Stored data
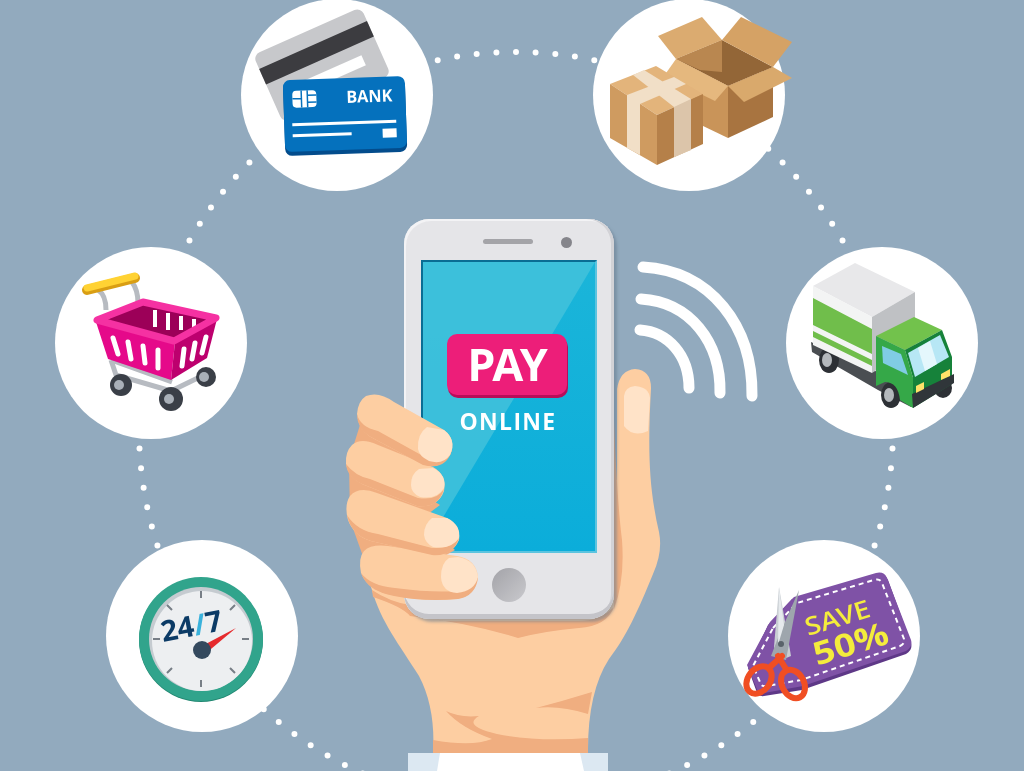
<!DOCTYPE html>
<html lang="en">
<head>
<meta charset="utf-8">
<title>Pay online</title>
<style>
:root {
  --sky: #92aabe; --white: #fff; --skin: #fdcea2; --skin-shade: #f0ae80; --nail: #ffe3c8;
  --body: #e5e5e8; --metal: #a4a4a8; --screen: #0badda; --pink: #ed1e79; --pink-deep: #b80d59;
  --blue: #0571bd; --navy: #0c3b66; --green: #35a848; --green-deep: #16823a; --teal: #31a48c;
  --violet: #7f52a6; --yellow: #f4ec3c; --orange: #f04e23; --dark: #3a3f47;
}
* { box-sizing: border-box; margin: 0; }
html, body { width: 1024px; height: 771px; overflow: hidden; }
.stage { position: relative; width: 1024px; height: 771px; overflow: hidden; background: var(--sky); font-family: "Open Sans", "Noto Sans", sans-serif; }
.layer { position: absolute; left: 0; top: 0; width: 1024px; height: 771px; }
.badge { position: absolute; width: 192px; height: 192px; border-radius: 50%; background: var(--white); }
.badge svg { display: block; width: 192px; height: 192px; overflow: visible; }
.cards { left: 241px; top: -1px; }
.parcels { left: 593px; top: -1px; }
.cart { left: 55px; top: 247px; }
.delivery { left: 786px; top: 247px; }
.clock { left: 106px; top: 540px; }
.sale { left: 728px; top: 540px; }
.phone { position: absolute; left: 404px; top: 219px; width: 210px; height: 400px; border-radius: 25px; background: var(--body); box-shadow: inset 0 -5px 0 #c4c4c9, inset -3px 0 0 #d2d2d6, inset 2px 2px 0 #f3f3f5, 3px 3px 3px #66798c88; }
.speaker { position: absolute; left: 79px; top: 20px; width: 50px; height: 5px; border-radius: 3px; background: var(--metal); }
.camera { position: absolute; left: 157px; top: 18px; width: 11px; height: 11px; border-radius: 50%; background: #85858b; }
.home { position: absolute; left: 88px; top: 349px; width: 34px; height: 34px; border-radius: 50%; background: linear-gradient(135deg, #a3a3a8, #c9c9cd); }
.screen { position: absolute; left: 17px; top: 41px; width: 176px; height: 293px; border: 2px solid #0a6d94; border-right-color: #5cc4df; border-bottom-color: #5cc4df; background: linear-gradient(#1bb5d9, var(--screen)); overflow: hidden; }
.glare { position: absolute; inset: 0; background: #45c4dc; clip-path: polygon(0 0, 100% 0, 0 100%); opacity: .8; }
.pay { position: absolute; left: 24px; top: 72px; width: 120px; height: 61px; border-radius: 10px; background: var(--pink); box-shadow: 1px 3px 0 var(--pink-deep); color: var(--white); font-weight: 700; font-size: 45px; line-height: 60px; text-align: center; letter-spacing: -1px; }
.online { position: absolute; left: 14px; top: 142px; width: 142px; color: var(--white); font-weight: 700; font-size: 23px; line-height: 34px; text-align: center; letter-spacing: 1.3px; white-space: nowrap; }
text { font-family: "Open Sans", "Noto Sans", sans-serif; font-weight: 700; }
</style>
</head>
<body>
<main class="stage">
  <svg class="layer" viewBox="0 0 1024 771" aria-hidden="true">
    <circle class="ring" cx="516" cy="429" r="377" fill="none" stroke="var(--white)" stroke-width="6" stroke-linecap="round" pathLength="120" stroke-dasharray="0 1"/>
    <g class="signal" fill="none" stroke="var(--white)" stroke-width="11" stroke-linecap="round">
      <path d="M643 267C711 271 753 326 752 396"/>
      <path d="M641 299C690 302 721 342 720 393"/>
      <path d="M640 330C668 332 689 355 689 388"/>
    </g>
    <g class="palm">
      <path fill="var(--skin)" d="M433 756Q436 708 419 676C399 644 381 622 372 590L362 560L440 480H617V389Q620 370 635 369Q651 370 651 388C648 444 648 485 659 532Q663 552 653 574C638 611 626 637 609 659Q587 693 588 756Z"/>
      <path fill="var(--skin-shade)" d="M372 590Q390 602 410 605Q420 619 446 621H578Q600 621 614 607Q607 626 579 628Q545 631 518 638Q470 623 410 616Q403 607 373 597Z"/>
      <path fill="var(--skin-shade)" d="M614 420Q617 500 622 540Q625 580 614 609Z"/>
      <path fill="var(--skin-shade)" d="M446 711Q460 718 479 716Q462 726 497 734Q538 742 588 738V756H433V740Q472 747 492 739Q461 728 446 711ZM588 714Q559 705 536 708Q563 701 592 692Z"/>
      <path fill="var(--nail)" d="M624 396Q625 387 635 386Q649 387 650 398L648 431Q633 438 624 426Z"/>
    </g>
    <path class="cuff" fill="var(--white)" d="M408 753H608V771H408Z"/>
    <path fill="#dce8f2" d="M408 753H440L437 771H408ZM580 753H608V771H584Z"/>
  </svg>

  <section class="phone">
    <span class="speaker"></span><span class="camera"></span>
    <div class="screen">
      <span class="glare"></span>
      <p class="pay">PAY</p>
      <p class="online">ONLINE</p>
    </div>
    <span class="home"></span>
  </section>

  <svg class="layer" viewBox="0 0 1024 771" aria-hidden="true">
    <path class="finger-gaps" fill="var(--skin-shade)" d="M360 425L420 462L400 480L440 505L420 520L455 550L420 570L375 590L350 520L349 460Z"/>
    <g class="fingers" fill="var(--skin)">
      <path d="M366 396Q379 391 394 402L444 430Q457 440 450 455Q441 470 423 465L369 436Q358 428 357 414Q358 401 366 396Z"/>
      <path d="M352 445Q361 437 378 445L433 467Q447 475 444 491Q438 508 417 506L362 484Q348 477 346 464Q345 452 352 445Z"/>
      <path d="M350 496Q359 486 377 493L447 518Q461 525 459 540Q452 556 432 555L371 541Q354 536 348 520Q344 505 350 496Z"/>
      <path d="M364 551Q371 544 388 546L457 556Q476 559 478 577Q476 595 458 599Q424 602 394 596Q369 592 361 573Q358 558 364 551Z"/>
    </g>
    <g class="knuckle-shade" fill="var(--skin-shade)">
      <path d="M357 414Q360 427 378 431L423 456Q440 463 452 450Q446 471 423 465L369 436Q357 428 357 414Z"/>
      <path d="M346 464Q355 476 370 479L418 498Q437 501 444 489Q438 509 417 506L362 484Q347 477 346 464Z"/>
      <path d="M347 515Q357 531 378 534L432 548Q451 549 459 538Q453 557 432 555L371 541Q351 535 347 515Z"/>
      <path d="M361 573Q371 586 395 588Q433 593 457 591Q471 588 478 577Q476 596 458 599Q424 602 394 596Q367 591 361 573Z"/>
    </g>
    <g class="nails" fill="var(--nail)">
      <path d="M427 427L444 430Q457 440 450 455Q443 465 429 461Q419 456 418 449Q417 434 427 427Z"/>
      <path d="M419 469L433 468Q447 475 444 488Q437 500 420 497Q411 493 411 485Q411 474 419 469Z"/>
      <path d="M432 518H447Q461 525 459 538Q451 550 433 547Q425 543 424 535Q424 524 432 518Z"/>
      <path d="M449 558L458 557Q476 560 478 577Q475 591 457 593Q442 592 441 577Q441 563 449 558Z"/>
    </g>
  </svg>

  <figure class="badge cards">
    <svg viewBox="241 -1 192 192" role="img" aria-label="Bank cards">
      <g transform="rotate(-24 322 65)">
        <rect x="263" y="28" width="118" height="74" rx="7" fill="#c7c8cb"/>
        <path fill="#3c3c40" d="M263 43H381V60H263Z"/>
        <path fill="var(--white)" d="M283 72H362V83H283Z"/>
      </g>
      <g transform="rotate(-2 345 115)">
        <rect x="284" y="81" width="122" height="73" rx="7" fill="#034c8c"/>
        <rect x="284" y="78" width="122" height="72" rx="7" fill="var(--blue)"/>
        <rect x="293" y="89" width="24" height="17" rx="4" fill="var(--white)"/>
        <path d="M293 97H302M308 94H317M308 101H317M302 89V106M308 89V106" stroke="var(--blue)" stroke-width="1.5"/>
        <path d="M292 123H396M292 134H351" stroke="var(--white)" stroke-width="3"/>
        <path fill="var(--white)" d="M382 130H396V139H382Z"/>
        <text x="347" y="103" font-size="17" textLength="46" lengthAdjust="spacingAndGlyphs" fill="var(--white)">BANK</text>
      </g>
    </svg>
  </figure>

  <figure class="badge parcels">
    <svg viewBox="593 -1 192 192" role="img" aria-label="Parcels">
      <path fill="#936637" d="M676 59L722 40L773 67L728 86Z"/>
      <path fill="#b98750" d="M676 59L722 40V72L700 70Z"/>
      <path fill="#c99459" d="M676 59L728 86V138L676 113Z"/>
      <path fill="#a87440" d="M728 86L773 67V117L728 138Z"/>
      <path fill="#dbab70" d="M722 40L676 59L658 36L702 17Z"/>
      <path fill="#d5a265" d="M722 40L741 17L792 42L773 67Z"/>
      <path fill="#e5b87e" d="M676 59L728 86L715 101L664 76Z"/>
      <path fill="#d9a96c" d="M728 86L773 67L792 78L744 102Z"/>
      <path fill="#e3b47b" d="M610 84L656 66L703 94L657 115Z"/>
      <path fill="#cf9b60" d="M610 84L657 115V165L610 138Z"/>
      <path fill="#b58049" d="M657 115L703 94V144L657 165Z"/>
      <path fill="#f1dfc7" d="M627 95L674 77L686 84L640 104V155L627 148ZM633 75L644 70L691 99V150L674 157V107Z"/>
      <path fill="#dcc5aa" d="M674 107L691 99V150L674 157Z"/>
    </svg>
  </figure>

  <figure class="badge cart">
    <svg viewBox="55 247 192 192" role="img" aria-label="Shopping cart">
      <path d="M98 290Q106 295 106 310M132 282Q138 290 138 303M111 360L116 375L171 391L208 373M111 360L172 382" fill="none" stroke="#b7bbc1" stroke-width="5"/>
      <path d="M87 290L135 278" stroke="#d99e13" stroke-width="10" stroke-linecap="round"/>
      <path d="M87 288L135 276" stroke="#ffd233" stroke-width="7" stroke-linecap="round"/>
      <g fill="var(--dark)"><circle cx="121" cy="385" r="11"/><circle cx="171" cy="399" r="12"/><circle cx="206" cy="377" r="10"/></g>
      <g fill="#a9b0b8"><circle cx="119" cy="385" r="5"/><circle cx="169" cy="399" r="5"/><circle cx="204" cy="377" r="5"/></g>
      <path fill="#9c0058" d="M101 322L144 303L213 318L170 342Z"/>
      <path d="M155 310V327M168 313V330M181 316V330M194 319V328" stroke="#fff" stroke-width="4"/>
      <path fill="#e5098a" d="M96 322L175 342L171 380L108 359Z"/>
      <path fill="#bd006e" d="M175 342L217 319L207 358L171 380Z"/>
      <path fill="none" stroke="#f531a2" stroke-width="7" stroke-linejoin="round" d="M97 320L143 302L216 318L174 341Z"/>
      <path d="M113 338L118 354M128 342L131 359M143 346L145 363M158 350V368M184 349L182 366M195 343L192 359M206 337L202 353" stroke="#fff" stroke-width="5" stroke-linecap="round"/>
    </svg>
  </figure>

  <figure class="badge delivery">
    <svg viewBox="786 247 192 192" role="img" aria-label="Delivery truck">
      <path fill="#4a4e52" d="M811 342L882 374L952 382L911 407L878 390L812 352Z"/>
      <g fill="#2d3035"><ellipse cx="829" cy="360" rx="10" ry="13"/><ellipse cx="891" cy="395" rx="10" ry="13"/><ellipse cx="943" cy="388" rx="9" ry="10"/></g>
      <g fill="#b4b8bc"><ellipse cx="827" cy="360" rx="5" ry="7"/><ellipse cx="889" cy="395" rx="5" ry="7"/></g>
      <path fill="#e8e8ea" d="M813 286L855 263L915 292L872 317Z"/>
      <path fill="#f3f4f4" d="M813 286L872 317V373L813 345Z"/>
      <path fill="#bfc1c4" d="M872 317L915 292V345L872 373Z"/>
      <path fill="#70be4b" d="M813 298L872 329V354L813 325ZM813 331L872 360V366L813 337Z"/>
      <path fill="#72c24c" d="M876 336L914 317L942 330L905 350Z"/>
      <path fill="var(--green)" d="M876 336L905 350L913 378V408L900 400Q898 382 885 382L876 386Z"/>
      <path fill="var(--green-deep)" d="M905 350L942 330L952 357V384L913 408V378Z"/>
      <path fill="#b7e7f5" d="M908 353L940 335L949 357L915 377Z"/>
      <path fill="#e4f7fc" d="M918 348L930 341L937 364L925 371Z"/>
      <path fill="#80cce4" d="M882 346L901 354L908 375L883 363Z"/>
      <path fill="#30363a" d="M912 394L954 374V383L913 408Z"/>
      <path fill="#ffe26a" d="M916 386L924 382V389L916 393ZM941 374L950 369V376L941 380Z"/>
    </svg>
  </figure>

  <figure class="badge clock">
    <svg viewBox="106 540 192 192" role="img" aria-label="Open 24/7">
      <circle cx="201" cy="640" r="62" fill="#218771"/>
      <circle cx="201" cy="639" r="62" fill="var(--teal)"/>
      <circle cx="201" cy="639" r="52" fill="#c5cbd0"/>
      <circle cx="202" cy="641" r="50" fill="#edeff1"/>
      <path d="M201 591V598M201 680V687M153 639H160M242 639H249M167 605L172 610M235 605L230 610M167 673L172 668M235 673L230 668" stroke="#777e86" stroke-width="2"/>
      <text transform="translate(163 642) rotate(-11)" font-size="29" textLength="62" lengthAdjust="spacingAndGlyphs" fill="var(--navy)">24<tspan fill="#3ab2dc">/</tspan>7</text>
      <path fill="#e62a2d" d="M200 647L236 628L205 654Z"/>
      <circle cx="202" cy="650" r="9" fill="#34495e"/>
    </svg>
  </figure>

  <figure class="badge sale">
    <svg viewBox="728 540 192 192" role="img" aria-label="Save 50% coupon">
      <path fill="#5e3887" d="M768 625L792 599L877 574Q884 572 888 580L911 643Q913 650 906 654L802 690L764 696Q758 697 756 690L748 668Z"/>
      <path fill="var(--violet)" d="M770 622L794 597L876 573Q884 571 887 578L911 640Q913 647 906 651L803 686L764 693Q758 694 756 687L747 665Z"/>
      <path fill="none" stroke="#fff" stroke-width="2" stroke-dasharray="5 4" d="M773 628L797 603L874 580Q880 578 882 583L904 639Q905 644 900 646L801 680L766 686Q761 687 760 682L753 666Z"/>
      <g transform="translate(808 636) rotate(-17)" fill="var(--yellow)">
        <text x="0" y="0" font-size="25" font-weight="400" textLength="67" lengthAdjust="spacingAndGlyphs" style="font-weight:600">SAVE</text>
        <text x="0" y="31" font-size="32" textLength="77" lengthAdjust="spacingAndGlyphs">50%</text>
      </g>
      <path fill="#c9ced3" d="M779 587L791 656L779 661L774 647Z"/>
      <path fill="#9ea6ad" d="M799 590L786 660L771 656L778 638Z"/>
      <path fill="#e6eaed" d="M779 587L784 625L778 645Z"/>
      <circle cx="781" cy="644" r="3" fill="#59626a"/>
      <g fill="none" stroke="var(--orange)" stroke-width="6" stroke-linecap="round">
        <path d="M782 656L770 667"/><path d="M778 656L786 669"/>
        <ellipse cx="759" cy="680" rx="11" ry="15" transform="rotate(38 759 680)"/>
        <ellipse cx="793" cy="684" rx="11" ry="15" transform="rotate(-28 793 684)"/>
      </g>
    </svg>
  </figure>
</main>
</body>
</html>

About this task.
A single figure is required: the number of lines above in which the word "camera" occurs.

Your solution.
2